[Data Boundary: Start]
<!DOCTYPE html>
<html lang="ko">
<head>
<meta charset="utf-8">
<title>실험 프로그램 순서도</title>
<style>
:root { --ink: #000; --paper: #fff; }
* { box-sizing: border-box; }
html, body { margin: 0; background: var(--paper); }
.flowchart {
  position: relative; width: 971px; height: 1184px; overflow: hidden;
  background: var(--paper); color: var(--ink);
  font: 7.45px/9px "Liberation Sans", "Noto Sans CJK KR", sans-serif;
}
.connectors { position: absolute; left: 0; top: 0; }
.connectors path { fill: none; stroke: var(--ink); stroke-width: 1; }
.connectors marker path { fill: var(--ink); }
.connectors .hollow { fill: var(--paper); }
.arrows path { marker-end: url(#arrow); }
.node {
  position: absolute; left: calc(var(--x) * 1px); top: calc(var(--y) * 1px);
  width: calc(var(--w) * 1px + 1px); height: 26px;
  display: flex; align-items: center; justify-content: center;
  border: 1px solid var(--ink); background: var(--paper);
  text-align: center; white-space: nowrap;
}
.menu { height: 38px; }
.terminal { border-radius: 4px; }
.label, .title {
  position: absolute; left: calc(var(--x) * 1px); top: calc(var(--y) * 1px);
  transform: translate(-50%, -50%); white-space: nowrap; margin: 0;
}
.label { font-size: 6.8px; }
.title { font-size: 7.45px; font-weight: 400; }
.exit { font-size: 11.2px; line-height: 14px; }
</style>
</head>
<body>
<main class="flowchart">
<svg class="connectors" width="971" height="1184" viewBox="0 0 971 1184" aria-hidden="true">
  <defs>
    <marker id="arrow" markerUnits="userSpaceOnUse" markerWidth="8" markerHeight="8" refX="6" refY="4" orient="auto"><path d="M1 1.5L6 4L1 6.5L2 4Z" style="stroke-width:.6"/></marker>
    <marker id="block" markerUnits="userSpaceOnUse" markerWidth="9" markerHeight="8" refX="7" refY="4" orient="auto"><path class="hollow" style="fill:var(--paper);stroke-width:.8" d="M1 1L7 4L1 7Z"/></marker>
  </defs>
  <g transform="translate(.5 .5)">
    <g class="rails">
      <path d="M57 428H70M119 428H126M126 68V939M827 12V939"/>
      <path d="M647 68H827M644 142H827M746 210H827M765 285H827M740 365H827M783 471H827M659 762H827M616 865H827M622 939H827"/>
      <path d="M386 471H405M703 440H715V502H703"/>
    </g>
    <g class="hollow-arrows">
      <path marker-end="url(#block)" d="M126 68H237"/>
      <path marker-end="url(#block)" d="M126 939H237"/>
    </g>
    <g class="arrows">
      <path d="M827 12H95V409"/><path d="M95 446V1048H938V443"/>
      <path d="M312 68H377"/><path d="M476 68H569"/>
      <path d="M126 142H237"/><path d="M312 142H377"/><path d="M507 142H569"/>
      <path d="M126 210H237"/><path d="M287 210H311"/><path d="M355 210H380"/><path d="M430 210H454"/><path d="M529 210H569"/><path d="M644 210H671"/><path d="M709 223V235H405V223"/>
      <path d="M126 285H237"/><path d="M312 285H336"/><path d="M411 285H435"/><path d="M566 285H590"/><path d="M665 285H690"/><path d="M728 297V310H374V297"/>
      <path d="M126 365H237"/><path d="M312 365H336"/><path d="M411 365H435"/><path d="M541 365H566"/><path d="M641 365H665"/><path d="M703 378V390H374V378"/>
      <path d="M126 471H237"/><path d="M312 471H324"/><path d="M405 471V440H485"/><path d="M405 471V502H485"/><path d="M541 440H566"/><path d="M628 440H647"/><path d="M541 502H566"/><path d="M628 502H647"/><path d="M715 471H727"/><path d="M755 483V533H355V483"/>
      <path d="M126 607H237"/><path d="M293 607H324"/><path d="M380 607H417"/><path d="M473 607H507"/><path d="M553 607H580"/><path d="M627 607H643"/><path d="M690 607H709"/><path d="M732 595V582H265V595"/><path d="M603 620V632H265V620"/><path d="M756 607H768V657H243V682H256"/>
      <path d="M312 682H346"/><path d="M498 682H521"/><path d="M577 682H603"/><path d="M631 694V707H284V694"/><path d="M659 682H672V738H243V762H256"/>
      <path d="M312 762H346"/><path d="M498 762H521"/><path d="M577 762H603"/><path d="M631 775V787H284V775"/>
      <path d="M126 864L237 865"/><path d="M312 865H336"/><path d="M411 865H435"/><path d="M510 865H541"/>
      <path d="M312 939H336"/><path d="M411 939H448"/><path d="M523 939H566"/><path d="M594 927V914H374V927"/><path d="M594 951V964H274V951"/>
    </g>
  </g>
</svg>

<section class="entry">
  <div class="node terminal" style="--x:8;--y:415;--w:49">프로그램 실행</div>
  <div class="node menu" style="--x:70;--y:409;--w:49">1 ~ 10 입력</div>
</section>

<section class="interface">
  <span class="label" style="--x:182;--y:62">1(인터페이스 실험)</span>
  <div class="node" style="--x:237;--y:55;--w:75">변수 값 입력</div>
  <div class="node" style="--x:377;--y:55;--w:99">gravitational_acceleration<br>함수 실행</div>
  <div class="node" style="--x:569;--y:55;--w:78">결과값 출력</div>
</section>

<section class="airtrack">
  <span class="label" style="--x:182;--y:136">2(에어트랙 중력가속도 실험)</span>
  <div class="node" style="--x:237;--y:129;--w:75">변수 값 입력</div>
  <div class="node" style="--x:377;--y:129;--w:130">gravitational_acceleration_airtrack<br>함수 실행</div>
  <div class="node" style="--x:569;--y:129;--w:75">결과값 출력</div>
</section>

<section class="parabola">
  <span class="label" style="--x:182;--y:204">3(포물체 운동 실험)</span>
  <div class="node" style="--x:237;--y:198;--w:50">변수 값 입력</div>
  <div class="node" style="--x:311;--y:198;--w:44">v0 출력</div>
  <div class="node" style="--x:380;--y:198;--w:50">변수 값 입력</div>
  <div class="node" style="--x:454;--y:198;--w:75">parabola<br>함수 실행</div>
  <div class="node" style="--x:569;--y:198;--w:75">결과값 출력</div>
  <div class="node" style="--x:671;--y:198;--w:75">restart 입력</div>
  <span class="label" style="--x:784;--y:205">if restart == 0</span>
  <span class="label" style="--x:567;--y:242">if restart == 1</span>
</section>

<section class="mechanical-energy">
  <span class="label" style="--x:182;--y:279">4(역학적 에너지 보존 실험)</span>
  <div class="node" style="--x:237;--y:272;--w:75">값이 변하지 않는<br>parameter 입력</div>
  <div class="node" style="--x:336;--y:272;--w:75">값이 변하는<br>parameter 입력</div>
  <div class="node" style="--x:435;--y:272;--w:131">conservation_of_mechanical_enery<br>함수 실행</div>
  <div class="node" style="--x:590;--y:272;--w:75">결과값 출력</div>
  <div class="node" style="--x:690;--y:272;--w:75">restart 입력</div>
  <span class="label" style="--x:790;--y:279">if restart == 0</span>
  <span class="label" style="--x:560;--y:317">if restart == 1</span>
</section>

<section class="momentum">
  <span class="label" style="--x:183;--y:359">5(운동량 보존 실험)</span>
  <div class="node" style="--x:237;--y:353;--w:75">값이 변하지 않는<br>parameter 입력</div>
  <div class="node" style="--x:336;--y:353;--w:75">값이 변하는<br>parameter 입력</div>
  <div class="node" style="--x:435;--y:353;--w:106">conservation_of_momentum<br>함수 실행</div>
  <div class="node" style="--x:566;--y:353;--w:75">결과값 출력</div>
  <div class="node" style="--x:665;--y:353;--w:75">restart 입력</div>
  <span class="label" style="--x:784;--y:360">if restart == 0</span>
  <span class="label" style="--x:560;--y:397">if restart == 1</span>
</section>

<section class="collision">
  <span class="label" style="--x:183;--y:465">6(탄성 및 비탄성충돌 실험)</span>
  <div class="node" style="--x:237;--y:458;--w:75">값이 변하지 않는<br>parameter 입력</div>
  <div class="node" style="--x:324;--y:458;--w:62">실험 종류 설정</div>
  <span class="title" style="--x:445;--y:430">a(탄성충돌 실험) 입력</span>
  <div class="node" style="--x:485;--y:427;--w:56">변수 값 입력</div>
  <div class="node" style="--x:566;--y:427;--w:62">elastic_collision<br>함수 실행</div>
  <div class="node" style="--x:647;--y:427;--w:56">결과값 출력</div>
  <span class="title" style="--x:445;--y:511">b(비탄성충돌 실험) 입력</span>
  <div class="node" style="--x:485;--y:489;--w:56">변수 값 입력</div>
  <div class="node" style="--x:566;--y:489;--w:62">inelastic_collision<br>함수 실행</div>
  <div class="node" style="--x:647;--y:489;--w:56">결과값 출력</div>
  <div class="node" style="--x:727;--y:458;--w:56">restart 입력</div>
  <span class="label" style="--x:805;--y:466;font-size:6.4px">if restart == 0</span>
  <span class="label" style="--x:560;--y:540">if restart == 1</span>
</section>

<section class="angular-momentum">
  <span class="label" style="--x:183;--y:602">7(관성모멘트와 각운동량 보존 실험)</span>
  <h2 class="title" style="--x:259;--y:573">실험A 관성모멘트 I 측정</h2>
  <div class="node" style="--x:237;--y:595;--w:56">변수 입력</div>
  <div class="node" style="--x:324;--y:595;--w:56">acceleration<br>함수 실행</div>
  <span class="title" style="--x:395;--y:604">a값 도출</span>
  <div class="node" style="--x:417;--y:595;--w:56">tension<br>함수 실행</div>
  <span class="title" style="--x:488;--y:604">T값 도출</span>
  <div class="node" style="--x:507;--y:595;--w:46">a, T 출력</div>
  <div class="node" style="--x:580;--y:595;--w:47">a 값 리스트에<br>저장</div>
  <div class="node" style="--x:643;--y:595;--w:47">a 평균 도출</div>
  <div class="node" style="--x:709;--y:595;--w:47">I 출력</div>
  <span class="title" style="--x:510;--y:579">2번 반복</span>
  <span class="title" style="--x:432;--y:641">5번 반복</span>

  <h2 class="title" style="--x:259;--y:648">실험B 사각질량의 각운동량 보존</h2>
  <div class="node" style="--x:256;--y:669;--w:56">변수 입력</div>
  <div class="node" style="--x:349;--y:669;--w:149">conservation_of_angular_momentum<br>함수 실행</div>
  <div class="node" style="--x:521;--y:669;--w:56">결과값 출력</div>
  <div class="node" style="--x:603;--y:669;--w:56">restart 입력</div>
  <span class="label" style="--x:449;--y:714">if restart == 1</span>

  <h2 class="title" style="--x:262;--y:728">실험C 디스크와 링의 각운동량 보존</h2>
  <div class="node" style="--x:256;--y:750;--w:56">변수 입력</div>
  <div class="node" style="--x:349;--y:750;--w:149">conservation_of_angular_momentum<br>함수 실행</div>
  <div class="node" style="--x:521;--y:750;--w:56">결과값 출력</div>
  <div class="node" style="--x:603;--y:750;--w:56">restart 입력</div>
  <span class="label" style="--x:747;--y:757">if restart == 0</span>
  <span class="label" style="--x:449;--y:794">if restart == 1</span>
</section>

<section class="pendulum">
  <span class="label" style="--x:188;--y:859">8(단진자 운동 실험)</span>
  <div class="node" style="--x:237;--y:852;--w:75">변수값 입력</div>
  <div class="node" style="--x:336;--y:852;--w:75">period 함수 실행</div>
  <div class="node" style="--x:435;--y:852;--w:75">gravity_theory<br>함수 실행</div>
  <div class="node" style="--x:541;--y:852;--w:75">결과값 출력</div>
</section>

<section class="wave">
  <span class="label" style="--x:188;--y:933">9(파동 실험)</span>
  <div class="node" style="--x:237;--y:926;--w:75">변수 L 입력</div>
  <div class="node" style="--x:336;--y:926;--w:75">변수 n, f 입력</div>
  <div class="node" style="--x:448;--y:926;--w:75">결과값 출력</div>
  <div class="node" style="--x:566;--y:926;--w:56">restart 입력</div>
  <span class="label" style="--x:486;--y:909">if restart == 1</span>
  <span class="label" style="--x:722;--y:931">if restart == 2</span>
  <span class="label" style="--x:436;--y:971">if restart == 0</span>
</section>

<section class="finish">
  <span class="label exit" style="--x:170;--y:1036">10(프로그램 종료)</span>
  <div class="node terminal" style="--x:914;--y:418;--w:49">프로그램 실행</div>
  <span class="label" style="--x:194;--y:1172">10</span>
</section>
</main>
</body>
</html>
[Data Boundary: End]
Exercise | Repeat, exactly and only, the lines from the beginning of the material through the line that contains "background: var(--paper); color: var(--ink);".

Exercise response |
<!DOCTYPE html>
<html lang="ko">
<head>
<meta charset="utf-8">
<title>실험 프로그램 순서도</title>
<style>
:root { --ink: #000; --paper: #fff; }
* { box-sizing: border-box; }
html, body { margin: 0; background: var(--paper); }
.flowchart {
  position: relative; width: 971px; height: 1184px; overflow: hidden;
  background: var(--paper); color: var(--ink);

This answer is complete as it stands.